Bill Fox, or, Lit-Mag Mixtapes Forever

A couple of years ago, The Believer‘s music issue featured a long essay on a singer/songwriter named Bill Fox. I hadn’t really heard much from the guy — I remembered getting a review copy of his album Shelter From the Smoke for my zine in the mid-90s, but not of it registering with me all that much — but the song enclosed on the compilation that accompanied the issue left me incredibly impressed: the sort of beautiful, classic pop that one might turn to Big Star for. (Amusing reactions came from a couple of friends from Northeastern Ohio, whose reaction to my newfound appreciation of the man’s songcraft was to look at me and say, essentially, “You’re only figuring this out now?”)

I picked up Scat Records’ reissues of Shelter From the Smoke and (Fox’s band) The Mice’s For Almost Ever Scooter a couple of years ago, and have savored them ever since. And then a few weeks ago, via this DoneWaiting piece, I learned that Fox had just released a new album, One Thought Revealed.
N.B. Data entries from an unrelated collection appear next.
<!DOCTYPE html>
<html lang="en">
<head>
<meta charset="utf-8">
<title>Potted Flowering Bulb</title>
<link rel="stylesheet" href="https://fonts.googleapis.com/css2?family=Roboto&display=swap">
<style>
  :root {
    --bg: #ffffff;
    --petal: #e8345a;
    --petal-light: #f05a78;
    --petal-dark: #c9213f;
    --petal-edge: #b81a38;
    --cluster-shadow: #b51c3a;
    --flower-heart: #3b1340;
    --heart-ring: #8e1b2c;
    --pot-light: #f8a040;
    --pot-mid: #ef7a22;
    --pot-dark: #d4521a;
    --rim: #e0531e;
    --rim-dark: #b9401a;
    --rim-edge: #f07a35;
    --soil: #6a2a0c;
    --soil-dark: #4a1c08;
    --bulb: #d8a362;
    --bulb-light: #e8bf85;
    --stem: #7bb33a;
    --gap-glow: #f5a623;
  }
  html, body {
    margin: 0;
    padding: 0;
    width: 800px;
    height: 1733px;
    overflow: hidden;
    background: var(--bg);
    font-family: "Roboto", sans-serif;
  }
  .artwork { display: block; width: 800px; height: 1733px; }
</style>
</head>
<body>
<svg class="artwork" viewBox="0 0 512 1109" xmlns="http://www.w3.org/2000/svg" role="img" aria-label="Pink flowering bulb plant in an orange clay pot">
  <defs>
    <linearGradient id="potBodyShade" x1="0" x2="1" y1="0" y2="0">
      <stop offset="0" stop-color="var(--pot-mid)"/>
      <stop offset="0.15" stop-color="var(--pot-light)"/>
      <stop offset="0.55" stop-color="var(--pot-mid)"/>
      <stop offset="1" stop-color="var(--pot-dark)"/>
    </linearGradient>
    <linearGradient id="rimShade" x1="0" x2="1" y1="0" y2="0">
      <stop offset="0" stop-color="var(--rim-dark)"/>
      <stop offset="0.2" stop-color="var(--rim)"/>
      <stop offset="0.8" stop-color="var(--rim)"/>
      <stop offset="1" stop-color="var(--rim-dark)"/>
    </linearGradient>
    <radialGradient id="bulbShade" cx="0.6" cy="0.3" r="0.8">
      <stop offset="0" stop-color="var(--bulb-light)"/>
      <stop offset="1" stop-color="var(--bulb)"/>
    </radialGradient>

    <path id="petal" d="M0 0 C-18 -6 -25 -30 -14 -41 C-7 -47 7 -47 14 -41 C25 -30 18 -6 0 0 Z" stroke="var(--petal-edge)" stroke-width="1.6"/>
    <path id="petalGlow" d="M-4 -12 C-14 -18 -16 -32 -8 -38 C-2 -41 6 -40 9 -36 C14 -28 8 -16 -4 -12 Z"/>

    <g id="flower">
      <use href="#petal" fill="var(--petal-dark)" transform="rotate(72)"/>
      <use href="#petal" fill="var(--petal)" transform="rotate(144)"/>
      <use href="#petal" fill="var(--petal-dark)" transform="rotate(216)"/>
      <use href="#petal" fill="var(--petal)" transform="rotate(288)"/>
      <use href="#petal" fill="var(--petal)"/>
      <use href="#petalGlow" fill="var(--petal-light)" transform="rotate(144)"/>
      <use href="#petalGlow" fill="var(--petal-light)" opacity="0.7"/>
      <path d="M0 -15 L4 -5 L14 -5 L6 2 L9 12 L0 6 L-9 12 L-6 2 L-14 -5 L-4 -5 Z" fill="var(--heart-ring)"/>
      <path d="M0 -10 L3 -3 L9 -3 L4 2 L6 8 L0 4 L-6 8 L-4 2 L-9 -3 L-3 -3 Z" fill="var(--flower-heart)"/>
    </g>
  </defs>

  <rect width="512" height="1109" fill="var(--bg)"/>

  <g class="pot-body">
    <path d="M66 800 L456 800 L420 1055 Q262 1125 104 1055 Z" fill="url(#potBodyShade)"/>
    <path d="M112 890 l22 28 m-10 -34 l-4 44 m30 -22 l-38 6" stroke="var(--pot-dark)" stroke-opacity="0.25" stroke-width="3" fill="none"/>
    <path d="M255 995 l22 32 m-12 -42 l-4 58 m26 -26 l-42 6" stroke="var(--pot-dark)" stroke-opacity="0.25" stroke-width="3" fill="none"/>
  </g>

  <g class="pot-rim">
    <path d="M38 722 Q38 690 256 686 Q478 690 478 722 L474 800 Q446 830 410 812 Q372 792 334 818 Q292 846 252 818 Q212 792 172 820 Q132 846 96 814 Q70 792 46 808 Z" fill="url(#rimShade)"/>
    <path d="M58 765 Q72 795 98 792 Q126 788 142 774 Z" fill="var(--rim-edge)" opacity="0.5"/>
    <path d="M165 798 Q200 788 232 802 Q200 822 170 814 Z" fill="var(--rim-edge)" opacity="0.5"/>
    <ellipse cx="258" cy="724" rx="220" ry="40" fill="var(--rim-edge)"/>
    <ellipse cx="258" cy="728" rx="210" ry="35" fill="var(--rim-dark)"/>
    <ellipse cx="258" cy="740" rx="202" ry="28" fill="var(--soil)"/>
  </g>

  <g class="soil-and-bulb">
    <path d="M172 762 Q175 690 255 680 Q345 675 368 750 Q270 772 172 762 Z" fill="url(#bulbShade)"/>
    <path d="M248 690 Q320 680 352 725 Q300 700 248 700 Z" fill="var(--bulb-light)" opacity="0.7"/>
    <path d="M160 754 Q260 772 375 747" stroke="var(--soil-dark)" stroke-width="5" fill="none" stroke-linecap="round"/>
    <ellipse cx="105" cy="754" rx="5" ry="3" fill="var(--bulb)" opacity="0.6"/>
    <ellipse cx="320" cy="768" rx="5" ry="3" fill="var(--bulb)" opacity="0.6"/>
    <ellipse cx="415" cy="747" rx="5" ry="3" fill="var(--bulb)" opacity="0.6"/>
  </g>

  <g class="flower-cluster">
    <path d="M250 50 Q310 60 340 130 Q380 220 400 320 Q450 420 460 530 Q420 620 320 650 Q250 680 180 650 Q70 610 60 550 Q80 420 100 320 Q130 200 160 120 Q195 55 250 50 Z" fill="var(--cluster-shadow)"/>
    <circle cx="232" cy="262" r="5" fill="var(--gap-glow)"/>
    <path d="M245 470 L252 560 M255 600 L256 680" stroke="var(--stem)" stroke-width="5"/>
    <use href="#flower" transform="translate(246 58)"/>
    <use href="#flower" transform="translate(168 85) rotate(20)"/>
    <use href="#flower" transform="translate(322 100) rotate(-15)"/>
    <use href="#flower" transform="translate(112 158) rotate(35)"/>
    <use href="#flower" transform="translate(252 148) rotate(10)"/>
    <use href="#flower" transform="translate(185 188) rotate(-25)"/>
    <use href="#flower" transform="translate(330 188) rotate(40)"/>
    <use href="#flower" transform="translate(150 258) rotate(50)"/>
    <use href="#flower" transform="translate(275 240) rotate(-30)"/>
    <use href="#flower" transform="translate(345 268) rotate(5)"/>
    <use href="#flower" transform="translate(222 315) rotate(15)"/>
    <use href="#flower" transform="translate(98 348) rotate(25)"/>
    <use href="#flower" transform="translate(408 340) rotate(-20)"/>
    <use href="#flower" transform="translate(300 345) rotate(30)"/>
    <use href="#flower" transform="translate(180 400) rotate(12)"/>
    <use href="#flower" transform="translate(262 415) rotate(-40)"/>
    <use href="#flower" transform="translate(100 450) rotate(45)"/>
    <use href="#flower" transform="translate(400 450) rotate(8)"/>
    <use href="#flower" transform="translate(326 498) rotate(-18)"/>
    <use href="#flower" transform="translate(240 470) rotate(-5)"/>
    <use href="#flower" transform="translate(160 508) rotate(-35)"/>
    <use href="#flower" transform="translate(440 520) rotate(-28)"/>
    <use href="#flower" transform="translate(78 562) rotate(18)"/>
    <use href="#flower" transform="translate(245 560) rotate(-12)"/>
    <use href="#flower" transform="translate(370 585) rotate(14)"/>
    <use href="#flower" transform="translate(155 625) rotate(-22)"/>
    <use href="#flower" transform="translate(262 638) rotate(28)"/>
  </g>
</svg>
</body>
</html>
Short version: I ordered it and have been listening to it regularly ever since. It’s starker than his other work in places, and as catchy and bittersweet as anything he’s recorded in others. Steven Slaybaugh has a fine write-up for The Agit Reader, and Matt Lee’s Big Takeover review is incredibly comprehensive:

The songs Bill Fox writes are so fundamentally real and vibrant they transport you right to where you’re supposed to be if you’re any sort of dreamer at all, they become part of your synaptic tapestry, in the Folkways archive of your mind and memory.

I agree wholeheartedly. One Thought Revealed is an album well worth your time (and money).